Agency in the Face of Opposition: Women's Decision-Making and Son Preference in Vietnam
Tran Hung Minh, Consultation of Investment in Health Promotion Company (CIHP)
Nancy Luke, Brown University
Vu Song Ha, Consultation of Investment in Health Promotion Company (CIHP)
Vu Thien Pham, Consultation of Investment in Health Promotion Company (CIHP)
Sidney Ruth Schuler, Academy for Educational Development (AED)
Vietnam is an interesting setting in which to study relationships between gender and fertility decision-making. Strong patrilineal traditions, in which having a son to carry on the family line is extremely important, coexist with egalitarian socialist ideology and state policies discouraging couples from having more than two children.
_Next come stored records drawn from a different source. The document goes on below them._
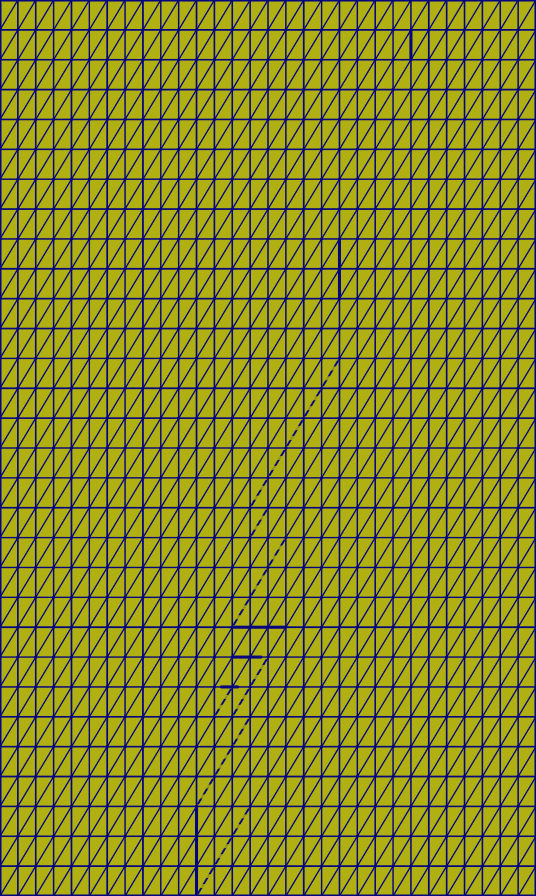
Write a Shadertoy shader that draws this pattern.

```glsl
// Thirty by thirty triangulated mesh: navy grid lines and rising diagonals on
// olive yellow. Distances to the periodic lines give smooth coverage; a few
// diagonal runs break into dashes and a few grid edges are drawn heavier.

#define CELLS 30.0             // repeats across and down
#define GRID_WIDTH 0.00178     // line widths, as parts of the canvas height
#define DIAGONAL_WIDTH 0.00150
#define DASH_WIDTH 0.00215
#define HEAVY_WIDTH 0.0034
#define BORDER_WIDTH 0.0034
#define NODE_RADIUS 0.0017
#define DASHES_PER_CELL 3.0
#define WIDTH_VARIATION 0.14
#define FIELD_COLOR vec3(0.69, 0.69, 0.07)
#define LINE_COLOR vec3(0.02, 0.02, 0.50)

// Broken diagonals: column minus row, first row, last row
const vec3 BROKEN_RUNS[7] = vec3[7](
    vec3(1, 13, 18), vec3(2, 12, 13), vec3(4, 9, 12), vec3(7, 6, 8),
    vec3(6, 6, 7), vec3(8, 3, 6), vec3(11, 0, 3));

// Heavy edges: start and end, in cells
const vec4 HEAVY_EDGES[6] = vec4[6](
    vec4(11, 0, 11, 3), vec4(12.4, 7, 13.3, 7), vec4(13, 8, 14.6, 8),
    vec4(13, 9, 15.9, 9), vec4(19, 20, 19, 22), vec4(23, 28, 23, 29));

float hash(float n)
{
    n = fract(n * 0.1031);
    n *= n + 33.33;
    return fract(n * (n + n));
}

float coverage(float dist, float width, float pixel)
{
    return clamp(0.5 + (0.5 * width - dist) / pixel, 0.0, 1.0);
}

float segmentDistance(vec2 p, vec2 a, vec2 b)
{
    vec2 ab = b - a;
    return length(p - a - ab * clamp(dot(p - a, ab) / dot(ab, ab), 0.0, 1.0));
}

float variedWidth(float width, float lineId)
{
    return width * (1.0 + WIDTH_VARIATION * (2.0 * hash(lineId) - 1.0));
}

// 1 on the diagonals and rows that break into dashes
float brokenDiagonal(float diagonalId, float row)
{
    float broken = 0.0;
    for (int i = 0; i < 7; i++) {
        vec3 run = BROKEN_RUNS[i];
        if (diagonalId == run.x && row >= run.y && row <= run.z) broken = 1.0;
    }
    return broken;
}

void mainImage(out vec4 fragColor, in vec2 fragCoord)
{
    float pixel = 1.0 / iResolution.y;
    vec2 size = vec2(iResolution.x * pixel, 1.0);
    vec2 p = fragCoord * pixel;
    vec2 cell = size / CELLS;
    vec2 grid = p / cell;

    // Vertical and horizontal lines
    vec2 lineId = floor(grid + 0.5);
    vec2 toLine = abs(grid - lineId) * cell;
    float vertical = coverage(toLine.x, variedWidth(GRID_WIDTH, lineId.x + 1.0), pixel);
    float horizontal = coverage(toLine.y, variedWidth(GRID_WIDTH, lineId.y + 61.0), pixel);

    // Rising diagonals, solid or dashed
    float offset = grid.x - grid.y;
    float diagonalId = floor(offset + 0.5);
    float toDiagonal = abs(offset - diagonalId) * cell.x * cell.y / length(cell);
    float diagonal = coverage(toDiagonal, DIAGONAL_WIDTH, pixel);
    float wave = abs(fract(grid.y * DASHES_PER_CELL) - 0.5) * cell.y / DASHES_PER_CELL;
    float dash = coverage(wave, 0.6 * cell.y / DASHES_PER_CELL, pixel);
    float dashed = coverage(toDiagonal, DASH_WIDTH, pixel) * mix(0.2, 1.0, dash);
    diagonal = mix(diagonal, dashed, brokenDiagonal(diagonalId, grid.y));

    // Crossings, heavy edges and border
    float solid = coverage(length(toLine), 2.0 * NODE_RADIUS, pixel);
    for (int i = 0; i < 6; i++) {
        vec4 edge = HEAVY_EDGES[i];
        float d = segmentDistance(p, edge.xy * cell, edge.zw * cell);
        solid = max(solid, coverage(d, HEAVY_WIDTH, pixel));
    }
    vec2 toBorder = min(p, size - p);
    solid = max(solid, coverage(min(toBorder.x, toBorder.y), BORDER_WIDTH, pixel));

    // Ink over the field
    float clear = (1.0 - vertical) * (1.0 - horizontal) * (1.0 - diagonal) * (1.0 - solid);
    fragColor = vec4(mix(LINE_COLOR, FIELD_COLOR, clear), 1.0);
}
```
This paper analyzes recent survey data to investigate the effects of women's agency in social and economic spheres of life, and their attitudes regarding gender equality, in predicting their stated propensity to use contraception or have an abortion in face of strong pressure from close relatives to bear an additional child in the hope of having a son.
Presented in Session 28: Gender Preferences for Children